Input data:
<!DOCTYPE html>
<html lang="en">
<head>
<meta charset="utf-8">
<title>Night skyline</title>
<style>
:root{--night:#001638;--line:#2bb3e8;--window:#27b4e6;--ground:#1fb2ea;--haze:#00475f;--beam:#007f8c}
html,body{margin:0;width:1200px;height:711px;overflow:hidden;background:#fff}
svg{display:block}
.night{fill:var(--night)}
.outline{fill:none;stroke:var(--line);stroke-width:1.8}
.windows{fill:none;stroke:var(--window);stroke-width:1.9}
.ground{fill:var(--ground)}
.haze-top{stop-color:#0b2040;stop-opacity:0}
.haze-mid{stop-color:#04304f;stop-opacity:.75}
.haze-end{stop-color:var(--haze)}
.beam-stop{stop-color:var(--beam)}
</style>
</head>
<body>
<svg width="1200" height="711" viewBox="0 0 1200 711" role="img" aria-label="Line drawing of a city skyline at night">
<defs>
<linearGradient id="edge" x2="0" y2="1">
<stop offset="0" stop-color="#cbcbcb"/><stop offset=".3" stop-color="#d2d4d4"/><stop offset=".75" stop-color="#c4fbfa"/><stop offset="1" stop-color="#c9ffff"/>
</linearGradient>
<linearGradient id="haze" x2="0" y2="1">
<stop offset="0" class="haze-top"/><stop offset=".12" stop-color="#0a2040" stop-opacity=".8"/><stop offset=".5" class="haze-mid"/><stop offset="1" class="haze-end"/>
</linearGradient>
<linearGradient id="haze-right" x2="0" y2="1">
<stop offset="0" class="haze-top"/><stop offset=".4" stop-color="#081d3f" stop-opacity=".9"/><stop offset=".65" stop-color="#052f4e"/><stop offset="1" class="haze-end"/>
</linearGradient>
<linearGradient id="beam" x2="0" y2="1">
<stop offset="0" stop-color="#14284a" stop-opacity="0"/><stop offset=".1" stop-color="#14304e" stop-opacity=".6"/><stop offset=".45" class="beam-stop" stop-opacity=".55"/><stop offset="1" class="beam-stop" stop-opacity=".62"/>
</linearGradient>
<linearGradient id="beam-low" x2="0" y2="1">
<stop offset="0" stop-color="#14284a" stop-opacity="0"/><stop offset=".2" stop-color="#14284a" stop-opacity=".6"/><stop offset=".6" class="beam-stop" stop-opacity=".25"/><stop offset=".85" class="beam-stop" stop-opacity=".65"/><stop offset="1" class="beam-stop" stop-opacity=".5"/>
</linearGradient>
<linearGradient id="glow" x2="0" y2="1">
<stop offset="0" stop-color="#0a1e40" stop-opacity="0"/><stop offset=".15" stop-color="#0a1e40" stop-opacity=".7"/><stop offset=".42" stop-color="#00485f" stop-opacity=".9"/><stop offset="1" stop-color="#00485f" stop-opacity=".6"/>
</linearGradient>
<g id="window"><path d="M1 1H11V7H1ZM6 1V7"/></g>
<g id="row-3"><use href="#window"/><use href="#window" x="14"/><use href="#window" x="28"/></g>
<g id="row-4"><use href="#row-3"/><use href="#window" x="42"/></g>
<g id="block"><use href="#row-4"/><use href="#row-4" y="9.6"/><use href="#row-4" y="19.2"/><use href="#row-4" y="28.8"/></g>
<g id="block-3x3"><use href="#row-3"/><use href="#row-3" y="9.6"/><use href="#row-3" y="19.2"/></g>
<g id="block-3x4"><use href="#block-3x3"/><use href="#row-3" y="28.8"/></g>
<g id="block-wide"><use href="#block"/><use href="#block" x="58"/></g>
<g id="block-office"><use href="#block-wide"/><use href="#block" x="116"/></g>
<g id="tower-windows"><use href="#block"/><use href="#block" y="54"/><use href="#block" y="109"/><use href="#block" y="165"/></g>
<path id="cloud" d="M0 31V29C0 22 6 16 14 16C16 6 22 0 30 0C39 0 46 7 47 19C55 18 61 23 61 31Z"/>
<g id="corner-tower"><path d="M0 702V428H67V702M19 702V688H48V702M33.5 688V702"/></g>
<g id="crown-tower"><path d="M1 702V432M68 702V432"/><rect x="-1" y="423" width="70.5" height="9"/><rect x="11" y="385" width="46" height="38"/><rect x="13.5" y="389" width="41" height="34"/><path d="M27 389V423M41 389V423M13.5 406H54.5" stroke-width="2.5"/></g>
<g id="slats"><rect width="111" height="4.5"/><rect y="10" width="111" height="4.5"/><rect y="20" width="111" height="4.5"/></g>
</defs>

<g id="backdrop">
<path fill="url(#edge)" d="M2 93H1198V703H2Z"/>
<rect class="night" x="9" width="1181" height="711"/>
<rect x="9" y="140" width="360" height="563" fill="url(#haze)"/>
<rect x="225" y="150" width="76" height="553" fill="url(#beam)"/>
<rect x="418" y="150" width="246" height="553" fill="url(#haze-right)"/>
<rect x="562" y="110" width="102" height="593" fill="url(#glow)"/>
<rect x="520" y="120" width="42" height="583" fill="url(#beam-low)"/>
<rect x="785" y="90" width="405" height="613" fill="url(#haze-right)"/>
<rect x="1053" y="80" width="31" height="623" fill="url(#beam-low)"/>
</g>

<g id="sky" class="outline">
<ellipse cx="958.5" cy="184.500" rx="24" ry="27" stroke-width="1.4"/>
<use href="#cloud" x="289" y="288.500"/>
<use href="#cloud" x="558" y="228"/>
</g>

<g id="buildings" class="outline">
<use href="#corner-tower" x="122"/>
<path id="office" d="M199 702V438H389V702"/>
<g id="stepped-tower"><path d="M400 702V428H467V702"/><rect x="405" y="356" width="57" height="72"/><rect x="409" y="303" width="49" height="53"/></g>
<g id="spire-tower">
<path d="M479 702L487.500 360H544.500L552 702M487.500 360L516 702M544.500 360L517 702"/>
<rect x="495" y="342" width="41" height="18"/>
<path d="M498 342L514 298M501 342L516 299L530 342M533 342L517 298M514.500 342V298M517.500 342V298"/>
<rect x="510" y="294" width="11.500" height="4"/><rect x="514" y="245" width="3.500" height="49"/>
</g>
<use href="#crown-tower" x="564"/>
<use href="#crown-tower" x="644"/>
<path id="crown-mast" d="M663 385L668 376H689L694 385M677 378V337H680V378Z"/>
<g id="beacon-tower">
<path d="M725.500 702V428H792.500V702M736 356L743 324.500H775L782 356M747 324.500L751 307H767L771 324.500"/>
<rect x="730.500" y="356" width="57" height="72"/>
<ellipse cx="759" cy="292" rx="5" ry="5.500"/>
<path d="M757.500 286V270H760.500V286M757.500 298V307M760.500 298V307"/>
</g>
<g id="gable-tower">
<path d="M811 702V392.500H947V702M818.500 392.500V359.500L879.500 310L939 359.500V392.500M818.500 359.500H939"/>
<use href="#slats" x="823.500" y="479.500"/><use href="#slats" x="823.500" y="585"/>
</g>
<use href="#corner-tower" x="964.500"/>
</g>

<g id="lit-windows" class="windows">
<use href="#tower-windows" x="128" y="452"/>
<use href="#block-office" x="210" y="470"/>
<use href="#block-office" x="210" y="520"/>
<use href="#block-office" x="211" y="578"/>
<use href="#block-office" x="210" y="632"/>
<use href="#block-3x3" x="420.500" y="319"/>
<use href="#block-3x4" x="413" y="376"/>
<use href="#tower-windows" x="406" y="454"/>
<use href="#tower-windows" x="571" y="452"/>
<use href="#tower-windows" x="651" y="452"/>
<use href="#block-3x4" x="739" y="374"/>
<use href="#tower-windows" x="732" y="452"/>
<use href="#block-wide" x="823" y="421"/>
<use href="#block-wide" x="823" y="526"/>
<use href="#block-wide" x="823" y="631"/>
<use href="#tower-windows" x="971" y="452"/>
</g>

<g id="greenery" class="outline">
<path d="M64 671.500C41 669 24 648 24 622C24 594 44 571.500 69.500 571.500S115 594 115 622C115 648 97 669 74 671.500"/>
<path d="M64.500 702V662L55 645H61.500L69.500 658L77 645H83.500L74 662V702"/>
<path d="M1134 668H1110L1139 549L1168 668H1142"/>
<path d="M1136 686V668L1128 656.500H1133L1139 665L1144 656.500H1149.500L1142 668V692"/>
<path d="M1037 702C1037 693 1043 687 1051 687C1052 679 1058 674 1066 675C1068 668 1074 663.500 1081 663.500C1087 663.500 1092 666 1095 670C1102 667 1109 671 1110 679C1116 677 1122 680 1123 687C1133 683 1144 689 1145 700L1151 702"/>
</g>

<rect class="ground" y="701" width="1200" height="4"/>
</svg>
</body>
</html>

Exercise details: Your task is to gather all lines from the entries above that hold the word "office".

Finished task:
<g id="block-office"><use href="#block-wide"/><use href="#block" x="116"/></g>
<path id="office" d="M199 702V438H389V702"/>
<use href="#block-office" x="210" y="470"/>
<use href="#block-office" x="210" y="520"/>
<use href="#block-office" x="211" y="578"/>
<use href="#block-office" x="210" y="632"/>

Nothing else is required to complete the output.